(Pictures paired with source code)
━━━━
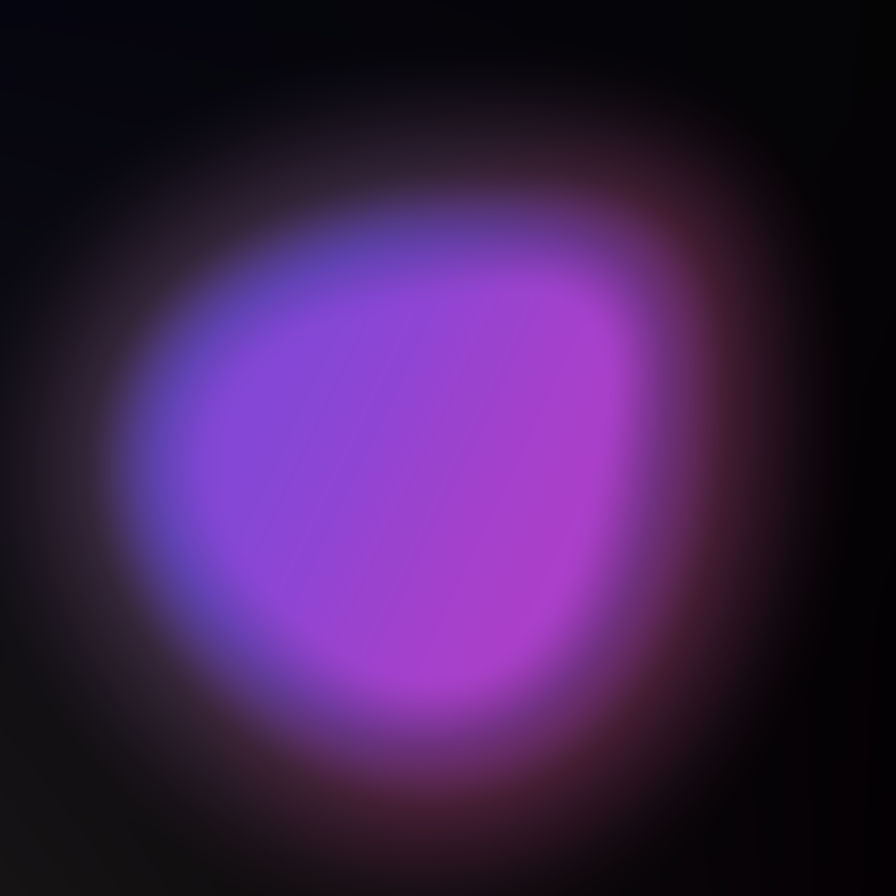
Give the GLSL for this background, as a WebGL 2 fragment shader.

```glsl
#version 300 es
precision highp float;

uniform vec2 u_resolution;
out vec4 fragColor;

#define CENTER vec2(0.46, 0.46)
#define RADIUS 0.31
#define WOBBLE 0.012
#define CORNER 0.05
#define CORNER_ANGLE 0.77
#define HUE_AXIS vec2(0.9, -0.43)

// Signed radial distance to a rounded blob with one pulled corner
float blobDistance(vec2 p) {
    float angle = atan(p.y, p.x);
    float lobes = WOBBLE * cos(3.0 * (angle + 1.31));
    float corner = CORNER * exp(12.0 * (cos(angle - CORNER_ANGLE) - 1.0));
    return length(p) - RADIUS - lobes - corner;
}

// Falls smoothly from 1 at the inner distance to 0 at the outer one
float falloff(float inner, float outer, float d) {
    return 1.0 - smoothstep(inner, outer, d);
}

// Faint backdrop blended between the four corners
vec3 backdrop(vec2 uv) {
    vec3 bottom = mix(vec3(0.085, 0.075, 0.08), vec3(0.015, 0.0, 0.015), uv.x);
    vec3 top = mix(vec3(0.02, 0.02, 0.06), vec3(0.02, 0.015, 0.02), uv.x);
    return mix(bottom, top, uv.y);
}

void main() {
    vec2 uv = gl_FragCoord.xy / u_resolution;
    float d = blobDistance(uv - CENTER);
    float hue = smoothstep(0.0, 0.42, dot(uv, HUE_AXIS));

    // Cool to warm tints for each layer
    vec3 haloColor = mix(vec3(0.28, 0.20, 0.30), vec3(0.38, 0.16, 0.28), hue);
    vec3 rimColor = mix(vec3(0.36, 0.26, 0.69), vec3(0.43, 0.19, 0.50), hue);
    vec3 coreColor = mix(vec3(0.52, 0.28, 0.84), vec3(0.67, 0.25, 0.79), hue);

    // Wide halo, then the soft body with its darker rim
    vec3 body = mix(rimColor, coreColor, falloff(-0.11, -0.015, d));
    vec3 color = mix(backdrop(uv), haloColor, falloff(-0.06, 0.2, d));
    color = mix(color, body, falloff(-0.05, 0.05, d));

    fragColor = vec4(color, 1.0);
}
```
━━━━
**About this exercise**: For the entries above, return an exact copy that omits the images.

**Exercise answer**:
Give the GLSL for this background, as a WebGL 2 fragment shader.

```glsl
#version 300 es
precision highp float;

uniform vec2 u_resolution;
out vec4 fragColor;

#define CENTER vec2(0.46, 0.46)
#define RADIUS 0.31
#define WOBBLE 0.012
#define CORNER 0.05
#define CORNER_ANGLE 0.77
#define HUE_AXIS vec2(0.9, -0.43)

// Signed radial distance to a rounded blob with one pulled corner
float blobDistance(vec2 p) {
    float angle = atan(p.y, p.x);
    float lobes = WOBBLE * cos(3.0 * (angle + 1.31));
    float corner = CORNER * exp(12.0 * (cos(angle - CORNER_ANGLE) - 1.0));
    return length(p) - RADIUS - lobes - corner;
}

// Falls smoothly from 1 at the inner distance to 0 at the outer one
float falloff(float inner, float outer, float d) {
    return 1.0 - smoothstep(inner, outer, d);
}

// Faint backdrop blended between the four corners
vec3 backdrop(vec2 uv) {
    vec3 bottom = mix(vec3(0.085, 0.075, 0.08), vec3(0.015, 0.0, 0.015), uv.x);
    vec3 top = mix(vec3(0.02, 0.02, 0.06), vec3(0.02, 0.015, 0.02), uv.x);
    return mix(bottom, top, uv.y);
}

void main() {
    vec2 uv = gl_FragCoord.xy / u_resolution;
    float d = blobDistance(uv - CENTER);
    float hue = smoothstep(0.0, 0.42, dot(uv, HUE_AXIS));

    // Cool to warm tints for each layer
    vec3 haloColor = mix(vec3(0.28, 0.20, 0.30), vec3(0.38, 0.16, 0.28), hue);
    vec3 rimColor = mix(vec3(0.36, 0.26, 0.69), vec3(0.43, 0.19, 0.50), hue);
    vec3 coreColor = mix(vec3(0.52, 0.28, 0.84), vec3(0.67, 0.25, 0.79), hue);

    // Wide halo, then the soft body with its darker rim
    vec3 body = mix(rimColor, coreColor, falloff(-0.11, -0.015, d));
    vec3 color = mix(backdrop(uv), haloColor, falloff(-0.06, 0.2, d));
    color = mix(color, body, falloff(-0.05, 0.05, d));

    fragColor = vec4(color, 1.0);
}
```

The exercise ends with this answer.